“Profits still matter, and sustainability needs to align with economics,” Mr. Wittbecker said. “If the government incentives are out there and if the consumer is willing to pay more for a sustainably-sourced product, and if that can be passed through the supply chain and back to the producers, then that’s the way we need to figure out how to do this correctly because it can’t all be on the backs of the producers, farmers and ranchers to put forth the effort without the reward.”
Another challenge was verifying the integrity of ESG ratings. Some standards have been published through organizations like the Global Reporting Initiative and the Sustainability Accounting Standards Board, but using these standards are currently voluntary for companies in the United States. With about 140 vendors in the country following their own methodologies to provide ESG ratings, the usability and reliability of these ratings can be a challenge.
“You read it and take it with the understanding that it’s produced by the organization to tell their story,” said Mr. Wittbecker, adding that while his business is currently not obtaining ESG information for its underwriting procedures, sustainability assessment always has been a benchmark behind its lending practices.
“At the end of the day, good leadership, good governance, being good for your people, being a steward for the environment on your inputs and outputs, I would have to say that’s always been a part of underwriting,” he said. “If you’re doing those things well, you’re a better borrower, and you’re reaping the benefits of being a better borrower.”
But Mr. Wittbecker said the processes for verifying ESG and sustainability practices were improving.
“You’ve got the SEC (Securities and Exchange Commission) coming out with some proposed disclosure rules, and I hear that’s going to be codified here in April, and that will help create some consistency since it will require an audit, so more reliability and comparability will exist there,” he said. “Also, you’re getting a lot of consolidation amongst these ESG rating organizations, and that will help in their developing frameworks, which will create some consistency as well.”
The panelists gave final words of advice to help companies lean into sustainability and ESG principles.
“This is a new way of doing business, and within that are new opportunities,” Ms. Rock said, encouraging attendees to be openminded about accepting these principles.
“It can’t be a side dish topic that only a certain committee thinks about and talks about,” Ms. Condon said. “It is the way of the future because it’s talking about the long-term success of our organizations and our people, so it truly does need to be integrated into all of our operations.”
Mr. Wittbecker advised attendees to be flexible, saying current standards would likely change but hoped the upcoming codification by the SEC would help provide direction for companies ready to begin their sustainability journey. In the meantime, he encouraged members to share their perspectives and experiences.

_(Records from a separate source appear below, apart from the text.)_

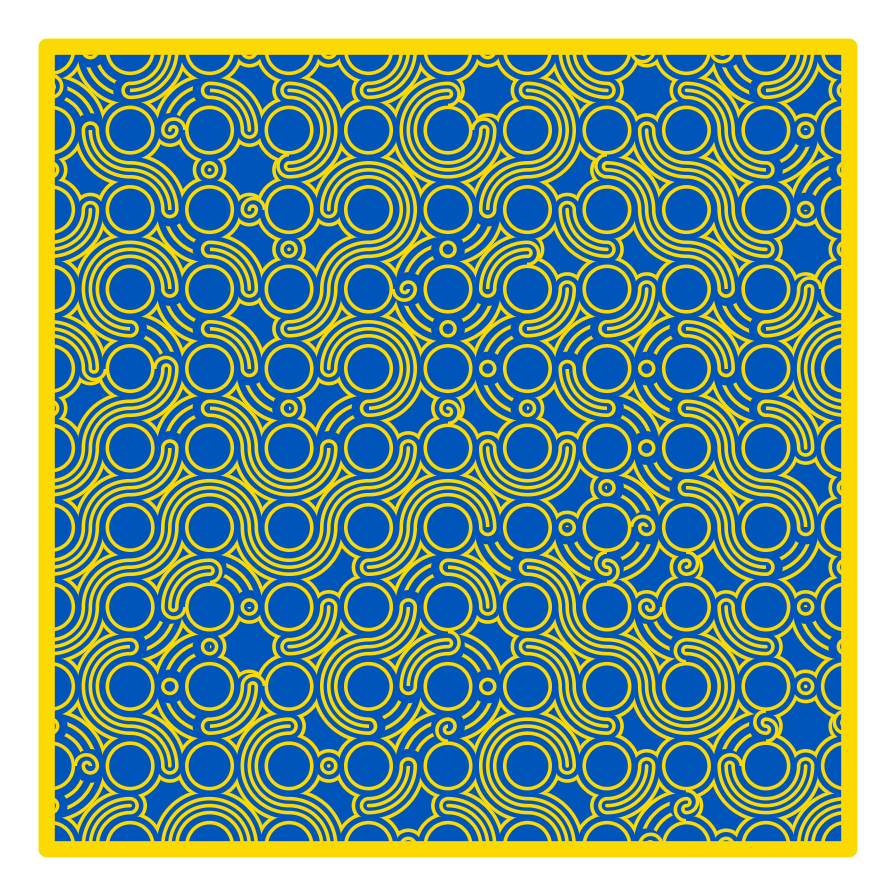
A Shadertoy shader for this pattern:

```glsl
// A framed maze of nested yellow lines on blue: rings on a square lattice,
// joined by ribbons. Each tile has two opposite corners whose quarter ribbon
// is joined, split into dashes, or left open with rounded or curled ends.

const vec3 PAPER  = vec3(1.0);
const vec3 BLUE   = vec3(0.0, 0.335, 0.73);
const vec3 YELLOW = vec3(0.99, 0.85, 0.01);

const float PITCH = 0.0887;        // lattice step, in canvas units
const float FRAME_OUTER = 0.457;   // half sizes of the frame
const float FRAME_INNER = 0.4388;

// Lengths below are in lattice steps.
const float LINE = 0.0225;         // half width of a drawn line
const float RING = 0.286;          // radius of the lattice rings
const float HALO = 0.4;            // outline around a lattice ring
const float BAND = 0.19;           // half width of a ribbon
const float INNER = 0.088;         // offset of the inner ribbon lines
const float FAR = 9.0;

float hash(vec2 p, float seed) {
    vec3 q = fract(vec3(p.xyx + seed) * vec3(0.1031, 0.1030, 0.0973));
    q += dot(q, q.yzx + 33.33);
    return fract((q.x + q.y) * q.z);
}

float roundedBox(vec2 p, float halfSize, float radius) {
    vec2 q = abs(p) - halfSize + radius;
    return length(max(q, 0.0)) + min(max(q.x, q.y), 0.0) - radius;
}

float coverage(float d, float pixel) {
    return clamp(0.5 - d / pixel, 0.0, 1.0);
}

// Distance to the lines closing a ribbon at an edge midpoint.
float endCap(vec2 q, vec2 along, float choice, bool dotted) {
    if (choice < 0.2) {
        // Curl: nested arcs shifted sideways so that the lines interlock.
        float side = choice < 0.1 ? -1.0 : 1.0;
        float outerArc = abs(length(q - along * side * 0.051) - 0.139);
        float innerArc = abs(length(q - along * side * 0.044) - 0.044);
        return min(outerArc, innerArc);
    }
    float r = length(q);
    return min(abs(r - INNER), dotted ? r : FAR);
}

// Ribbon around the corner at the origin: x = silhouette, y = line distance.
vec2 cornerRibbon(vec2 f, vec2 cell, float seed) {
    float state = hash(cell, seed);
    bool joined = state < 0.52;
    bool split = !joined && state < 0.76;

    vec2 left = f - vec2(0.0, 0.5);
    vec2 below = f - vec2(0.5, 0.0);
    float node = min(length(left), length(below));
    float band = abs(length(f) - 0.5);

    if (joined) return vec2(band - BAND, min(band, abs(band - INNER)));

    float caps = min(
        endCap(left, vec2(0.0, 1.0), hash(cell, seed + 3.7), !split),
        endCap(below, vec2(1.0, 0.0), hash(cell, seed + 8.1), !split));
    if (split) {
        float dashes = max(abs(band - 0.066), 0.235 - node);
        return vec2(min(band, node) - BAND, min(caps, dashes));
    }
    return vec2(node - BAND, caps);
}

// Signed distance to all yellow lines of the maze.
float mazeLines(vec2 p) {
    vec2 cell = floor(p);
    vec2 f = fract(p);

    // Lattice rings and their halos
    float corner = length(f - step(0.5, f));
    float silhouette = corner - HALO;
    float lines = abs(corner - RING);

    // Two ribbons on a randomly chosen diagonal
    if (hash(cell, 17.3) < 0.5) f.x = 1.0 - f.x;
    vec2 first = cornerRibbon(f, cell, 41.9);
    vec2 second = cornerRibbon(1.0 - f, cell, 73.2);

    silhouette = min(silhouette, min(first.x, second.x));
    lines = min(lines, min(first.y, second.y));
    return min(lines, abs(silhouette)) - LINE;
}

void mainImage(out vec4 fragColor, in vec2 fragCoord) {
    float size = min(iResolution.x, iResolution.y);
    vec2 p = (fragCoord - 0.5 * iResolution.xy) / size;
    float pixel = 1.0 / size;

    // Maze inside the square, then frame, then paper
    float ink = coverage(mazeLines(p / PITCH) * PITCH, pixel);
    vec3 maze = mix(BLUE, YELLOW, ink);
    float inside = coverage(roundedBox(p, FRAME_INNER, 0.0), pixel);
    float framed = coverage(roundedBox(p, FRAME_OUTER, 0.0095), pixel);
    vec3 color = mix(PAPER, mix(YELLOW, maze, inside), framed);

    fragColor = vec4(color, 1.0);
}
```
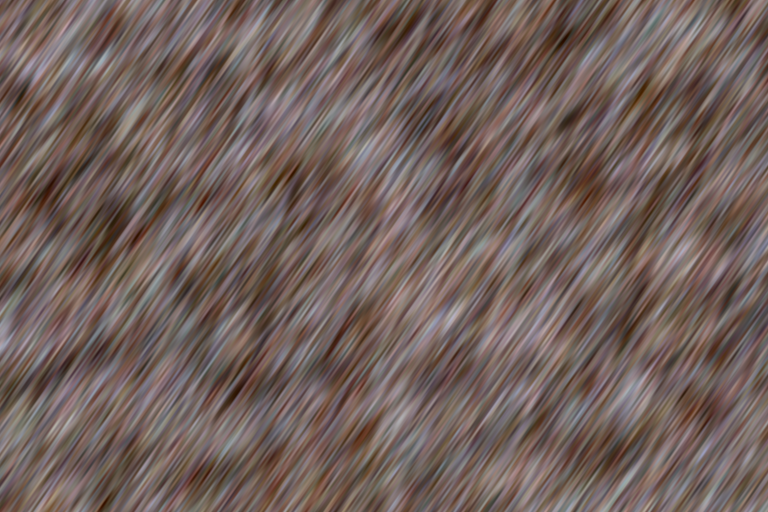
A Shadertoy shader for this texture:

```glsl
// Short brown-grey fur combed along one slanted direction.
// Parallel lanes of random knots, each lane shifted at random, are blended:
// wide lanes give soft tufts, narrow lanes give fine, faintly tinted hairs.

#define COMB_ANGLE 0.96
#define TUFT_LANES 14.0
#define TUFT_KNOTS 11.0
#define HAIR_LANES 235.0
#define HAIR_KNOTS 20.0
#define TUFT_CONTRAST 0.21
#define HAIR_CONTRAST 0.29
#define TINT_CONTRAST 0.16
#define MEAN_COLOR vec3(0.448, 0.384, 0.365)
#define TONE_COLOR vec3(1.0, 1.16, 1.33)
#define WARM_COLOR vec3(0.6, -0.15, -0.8)
#define GREEN_COLOR vec3(-0.2, 0.3, -0.2)

vec4 hash4(vec2 p) {
    vec4 q = fract(p.xyxy * vec4(0.1031, 0.1030, 0.0973, 0.1099));
    q += dot(q, q.wzxy + 33.33);
    return fract((q.xxyz + q.yzzw) * q.zywx);
}

// Smooth random values along one lane, shifted so that knots do not line up
vec4 lane(float x, float id) {
    x += 40.0 * hash4(vec2(id, 71.0)).x;
    float knot = floor(x);
    return mix(hash4(vec2(knot, id)), hash4(vec2(knot + 1.0, id)),
               smoothstep(0.0, 1.0, x - knot));
}

// Blend of neighbouring lanes, centred on zero: xy is tint, w is tone
vec4 strands(vec2 p, float lanes, float knots, float seed) {
    float y = p.y * lanes;
    float id = floor(y);
    float x = p.x * knots;
    return mix(lane(x, id + seed), lane(x, id + 1.0 + seed),
               smoothstep(0.0, 1.0, y - id)) - 0.5;
}

void mainImage(out vec4 fragColor, in vec2 fragCoord) {
    // Coordinates along (x) and across (y) the combing direction
    vec2 uv = fragCoord / iResolution.y;
    vec2 dir = vec2(cos(COMB_ANGLE), sin(COMB_ANGLE));
    vec2 p = vec2(dot(uv, dir), dot(uv, vec2(-dir.y, dir.x)));

    // Two sizes of tufts and two sizes of hairs
    vec4 tufts = 0.8 * strands(p, TUFT_LANES, TUFT_KNOTS, 1000.0)
               + 0.6 * strands(p, TUFT_LANES * 2.3, TUFT_KNOTS * 1.6, 2000.0);
    vec4 hairs = 0.65 * strands(p, HAIR_LANES * 0.57, HAIR_KNOTS * 0.8, 3000.0)
               + 0.76 * strands(p, HAIR_LANES, HAIR_KNOTS, 4000.0);

    // Dark tones turn brown, light tones turn cool grey
    float tone = TUFT_CONTRAST * tufts.w + HAIR_CONTRAST * hairs.w;
    vec2 tint = TINT_CONTRAST * (hairs.xy + 0.3 * tufts.xy);
    vec3 color = MEAN_COLOR + TONE_COLOR * tone
               + WARM_COLOR * tint.x + GREEN_COLOR * tint.y;

    fragColor = vec4(clamp(color, 0.0, 1.0), 1.0);
}
```
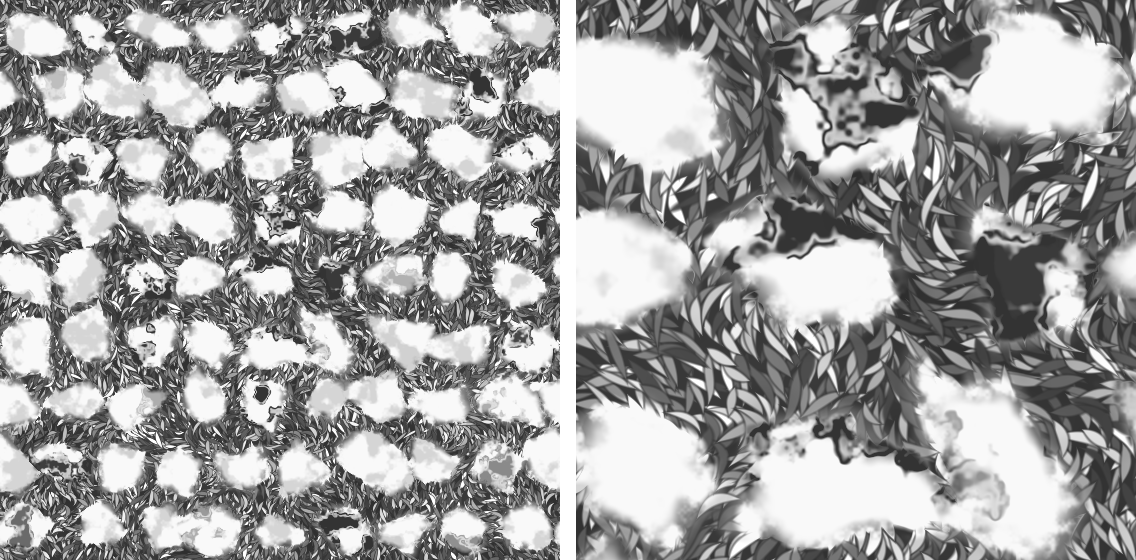
Left, the full canvas; right, a detail of the centre.
This texture is drawn by a Shadertoy shader. Its source:

```glsl
// Draws rows of pale worn stones set in a dense mat of short grass blades, in greys.

const float STONE_ROWS = 9.0;
const float GRASS_LAYERS = 5.0;
const float SOIL_TONE = 0.2;
const float STONE_TONE = 0.975;

// Integer hash: three random values in 0..1 for a cell and a seed.
vec3 hash3(vec2 cell, float seed) {
    uvec3 v = uvec3(vec3(cell, seed)) * 1664525u + 1013904223u;
    v.x += v.y * v.z; v.y += v.z * v.x; v.z += v.x * v.y;
    v ^= v >> 16u;
    v.x += v.y * v.z; v.y += v.z * v.x; v.z += v.x * v.y;
    return vec3(v >> 8u) / 16777216.0;
}

// Value noise that wraps after a whole number of cells.
float wrapNoise(vec2 uv, float cells, float seed) {
    vec2 p = uv * cells, i = floor(p), f = p - i;
    f = f * f * (3.0 - 2.0 * f);
    vec2 a = mod(i, cells), b = mod(i + 1.0, cells);
    float low = mix(hash3(a, seed).x, hash3(vec2(b.x, a.y), seed).x, f.x);
    float high = mix(hash3(vec2(a.x, b.y), seed).x, hash3(b, seed).x, f.x);
    return mix(low, high, f.y);
}

float fbm(vec2 uv, float cells, float seed) {
    float sum = 0.0, weight = 0.5;
    for (float octave = 0.0; octave < 4.0; octave++) {
        sum += weight * wrapNoise(uv, cells, seed + octave);
        cells *= 2.0;
        weight *= 0.5;
    }
    return sum / 0.9375;
}

vec2 rotate(vec2 p, float angle) {
    float c = cos(angle), s = sin(angle);
    return vec2(c * p.x + s * p.y, c * p.y - s * p.x);
}

// Irregular polygon with rounded corners, as a smooth maximum of random half planes.
float stoneShape(vec2 p, vec2 halfSize, vec2 cell) {
    const float sides = 6.0, sharpness = 15.0;
    float sum = 0.0;
    for (float i = 0.0; i < sides; i++) {
        vec3 rnd = hash3(cell, 20.0 + i);
        float angle = 6.2832 * (i + 0.75 * rnd.x) / sides;
        float plane = dot(p / halfSize, vec2(cos(angle), sin(angle))) - mix(0.75, 1.12, rnd.y);
        sum += exp(sharpness * min(plane, 4.0));
    }
    return log(sum) / sharpness * min(halfSize.x, halfSize.y);
}

// Distance to the nearest stone in canvas units (x) and its wear (y).
vec2 stoneField(vec2 uv) {
    vec2 q = uv * STONE_ROWS, nearest = vec2(9.0, 0.0);
    for (float dy = -1.0; dy <= 1.0; dy++) {
        float row = floor(q.y) + dy, rowId = mod(row, STONE_ROWS);
        float x = q.x + hash3(vec2(rowId, 0.0), 3.0).x;
        for (float dx = -1.0; dx <= 1.0; dx++) {
            float column = floor(x) + dx;
            vec2 cell = vec2(mod(column, STONE_ROWS), rowId);
            vec3 place = hash3(cell, 5.0), form = hash3(cell, 6.0);
            vec2 centre = vec2(column, row) + 0.5 + (place.xy - 0.5) * vec2(0.22, 0.18);
            vec2 halfSize = mix(vec2(0.37, 0.29), vec2(0.58, 0.43), form.xy);
            vec2 p = rotate(vec2(x, q.y) - centre, mix(-0.8, 0.3, place.z));
            float d = stoneShape(p, halfSize, cell);
            if (d < nearest.x) nearest = vec2(d, form.z);
        }
    }
    return vec2(nearest.x / STONE_ROWS, nearest.y);
}

// Paints one layer of slender blades, each with a dark rim, over a tone.
float grassLayer(vec2 uv, float tone, float cells, float seed, float blur) {
    vec2 base = floor(uv * cells);
    float flow = (wrapNoise(uv, 16.0, 40.0) - 0.5) * 2.8;
    for (float k = 0.0; k < 9.0; k++) {
        vec2 id = base + vec2(mod(k, 3.0), floor(k / 3.0)) - 1.0;
        vec2 cell = mod(id, cells);
        vec3 place = hash3(cell, seed), look = hash3(cell, seed + 1.0);
        vec2 p = rotate(uv - (id + place.xy) / cells, flow + (place.z - 0.5) * 1.7);
        float halfLength = mix(0.008, 0.017, look.x);
        float along = p.y / halfLength;
        float across = p.x + (look.x - 0.5) * 0.003 * along * along;
        float halfWidth = mix(0.0018, 0.0034, look.y);
        float d = abs(across) - halfWidth * (1.0 - along * along);
        float bladeTone = 0.25 + 0.75 * pow(look.z, 1.35);
        tone = mix(tone, SOIL_TONE, 0.8 * smoothstep(0.0014 + blur, 0.0, d));
        tone = mix(tone, bladeTone, smoothstep(blur, -blur, d));
    }
    return tone;
}

// Stone surface: bright core, chipped rim, faint smudges, and dark veins where worn.
float stoneTone(vec2 uv, float d, float wear) {
    float smudge = fbm(uv, 30.0, 50.0), grain = fbm(uv, 64.0, 60.0);
    float rim = smoothstep(-0.011, 0.002, d);
    float worn = smoothstep(0.55, 0.9, wear);
    float tone = STONE_TONE - rim * 0.55 * smoothstep(0.4, 0.65, grain);
    tone -= mix(0.14, 0.3, worn) * smoothstep(0.52, 0.68, smudge);
    float vein = smoothstep(0.05, 0.0, abs(smudge - 0.56));
    tone -= 0.75 * worn * vein * smoothstep(0.38, 0.58, grain);
    tone -= 0.5 * worn * smoothstep(0.62, 0.68, smudge);
    return max(tone, SOIL_TONE);
}

void mainImage(out vec4 fragColor, in vec2 fragCoord) {
    vec2 uv = fragCoord / iResolution.xy;
    float blur = max(0.0009, 0.6 / iResolution.y);

    // Grass mat with darker patches
    float grass = SOIL_TONE;
    for (float i = 0.0; i < GRASS_LAYERS; i++)
        grass = grassLayer(uv, grass, 46.0 + 3.0 * i, 70.0 + 2.0 * i, blur);
    grass *= mix(0.8, 1.25, fbm(uv, 18.0, 90.0));

    // Stones with chipped outlines and a broken grey fringe
    vec2 warp = vec2(fbm(uv, 26.0, 100.0), fbm(uv, 26.0, 110.0)) - 0.5;
    vec2 stone = stoneField(uv + 0.026 * warp);
    float fringe = smoothstep(0.010, -0.002, stone.x) * smoothstep(0.4, 0.6, fbm(uv, 36.0, 120.0));
    grass = mix(grass, 0.68, 0.6 * fringe);
    float cover = smoothstep(0.002, -0.002, stone.x + 0.008 * (0.4 - grass));

    float tone = mix(grass, stoneTone(uv, stone.x, stone.y), cover);
    fragColor = vec4(vec3(clamp(tone, 0.0, 1.0)), 1.0);
}
```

“I think the most important thing is getting out there and telling your story because American ag has a really good story to tell, and if we can share that story to those on the Hill and those that are making these tough decisions for us, then we’ll be really well positioned,” he said.